Here's a look at GOES-16 (non-operational) visible satellite imagery showing smoke plumes from fires near San Francisco, CA. pic.twitter.com/0543woQ7JW— NWS WPC (@NWSWPC) October 11, 2017
The problems extend into the South Bay, KRON 4 reports, as the County of Santa Clara Public Health Department has issued a health advisory warning residents to stay indoors. According to the Chron, residents of San Mateo County are also at risk.
Things were also bad in Richmond, where the city's school district reportedly fumbled the situation:
Marissa Glidden, a fifth-grade teacher at Verde Elementary School in Richmond, said the ventilation system at her school was mistakenly never turned off Tuesday, which caused recycled air from outside to pervade classrooms. Then, Glidden said, the school district provided surgical masks, which health departments have warned are ineffective in protecting against smoke.
As poor air quality persisted Tuesday, Glidden’s students began signing out as some coughed, at least one student vomited, and a teacher in a classroom next door suffered an asthma attack. At least three students had to leave in an ambulance from Richmond High School, she said.
“It was miserable. It felt really bad as a teacher to try to protect your kids,” said Glidden, who is vice president of United Teachers of Richmond union. “We’re stuck in a smoky classroom with no communication about what to do.”
While Richmond schools work to right their ship, KRON 4 reports that public school students in the neighboring city of Oakland "will be given excused absences should they stay home from school because of the poor air quality," an offer that I'm sure had many kids coming up with coughs this morning. (Not to make light of what is truly a serious situation! But we were all young once, and we know how this goes.)

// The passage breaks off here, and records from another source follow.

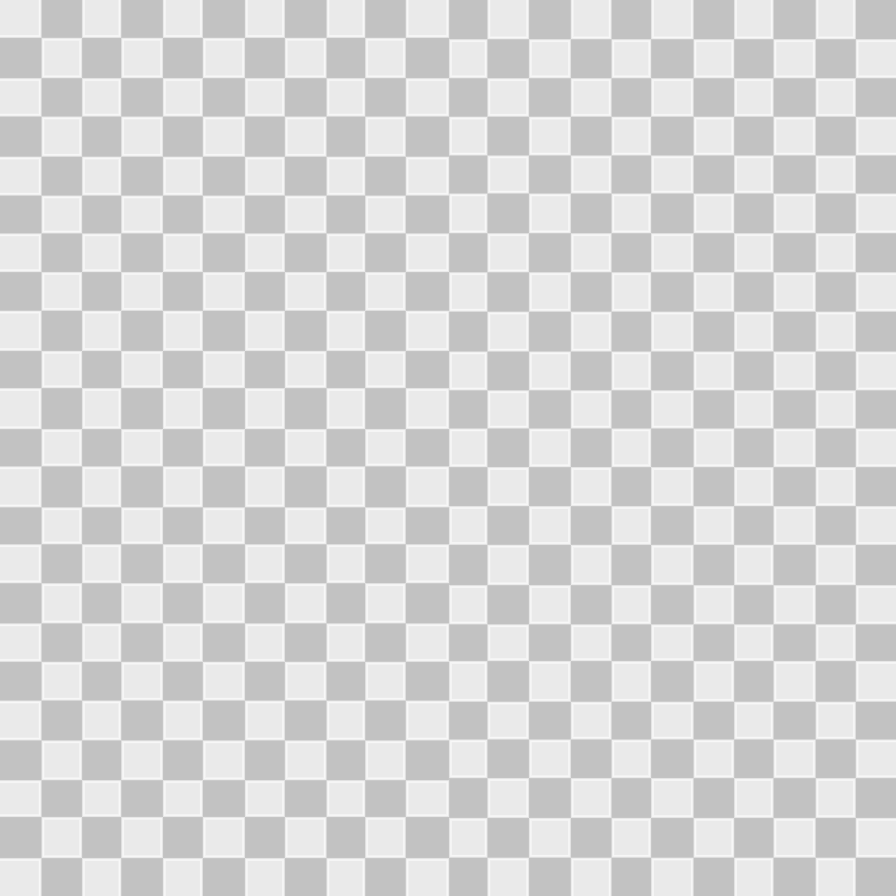
Give the GLSL for this pattern, as a WebGL 2 fragment shader.

```glsl
#version 300 es
precision highp float;
// Grey checkerboard of 22 by 23 cells with thin bright rims in the light cells.
// Each grid line is shifted slightly by a hash; the left and right halves
// shift their horizontal lines separately, leaving a faint central seam.

#define GRID vec2(22.0, 23.0)   // cells across and down
#define LINE_SHIFT 0.075        // range of line shift, in cells
#define EDGE_SOFT 0.0009        // half width of the dark-light blend
#define RIM_OFFSET 0.0021       // distance of the rim from the edge
#define RIM_HALF_WIDTH 0.0018
#define DARK_GREY vec3(0.760)
#define LIGHT_GREY vec3(0.918)
#define RIM_WHITE vec3(0.972)

uniform vec2 u_resolution;
out vec4 fragColor;

float hash(vec2 p) {
    return fract(sin(dot(p, vec2(127.1, 311.7))) * 43758.5453);
}

// Returns the cell index (x) and the distance to its nearest line (y), in cells.
vec2 locateCell(float p, float count, float seed) {
    float line = floor(p + 0.5);
    bool border = line < 0.5 || line > count - 0.5;
    float shift = border ? 0.0 : LINE_SHIFT * (hash(vec2(line, seed)) - 0.5);
    float offset = p - line - shift;
    float cell = offset < 0.0 ? line - 1.0 : line;
    // The canvas border carries no rim.
    return vec2(cell, border ? 1.0 : abs(offset));
}

void main() {
    vec2 uv = gl_FragCoord.xy / u_resolution;
    vec2 p = uv * GRID;

    // Columns first, then rows according to the half they lie in
    vec2 column = locateCell(p.x, GRID.x, 3.0);
    float rightHalf = step(GRID.x * 0.5, column.x);
    vec2 row = locateCell(p.y, GRID.y, 11.0 + 6.0 * rightHalf);

    // Signed distance to the edge: positive in light cells
    float isDark = mod(column.x + row.x, 2.0);
    float edge = min(column.y / GRID.x, row.y / GRID.y);
    edge *= 1.0 - 2.0 * isDark;

    // Blend across the edge, then brighten the rim
    float pixel = 1.0 / min(u_resolution.x, u_resolution.y);
    float blend = max(EDGE_SOFT, 0.5 * pixel);
    float rimWidth = max(RIM_HALF_WIDTH, 0.75 * pixel);
    float light = smoothstep(-blend, blend, edge);
    float rim = 1.0 - smoothstep(0.0, rimWidth, abs(edge - RIM_OFFSET));

    vec3 lightColour = mix(LIGHT_GREY, RIM_WHITE, rim);
    fragColor = vec4(mix(DARK_GREY, lightColour, light), 1.0);
}
```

The issues with air quality are expected to extend into the weekend, a problem that's spurred the cancellation of the Virgin Sport "Festival of Fitness" planned for SF this weekend, event organizers say on their website. The festival was expected to include a one mile race and a half marathon through the city streets, but concerns about "the health and safety of our athletes and volunteers" as well as a desire not to use "valuable Bay Area first responders and resources that can be better utilized elsewhere" caused its cancellation.
According to a statement from the Bay Area Air Quality Management District, the situation will change moment by moment in the days ahead, as “due to active wildfires and changing wind patterns, air quality could be impacted for many days to come."
"Outside of the active fire areas, air quality will be variable and unpredictable. Air quality may improve at times or get worse, very quickly," they say.
This uncertainty may be our new normal, the Washington Post reports, saying that "The sea breeze will be weak, and that cool, damp marine layer? Nope — not beyond the coastal areas."
This is bad news for people who enjoy breathing clean air. Even if the fires can be reined in, parts of North Bay will still be burning and producing giant plumes of air-polluting smoke. With winds from the north through the weekend, the choking conditions can be expected to continue.
So the best thing we can do right now is take care of each other, and ourselves. Please remember to check on your neighbors, especially the elderly or those who might be otherwise impaired by the conditions. It's time to go to the doctor is these symptoms emerge:
- Repeated coughing
- Shortness of breath or difficulty breathing
- Chest tightness or pain
- Nausea or unusual fatigue
And don't hesitate to call 911 for any life-threatening emergencies.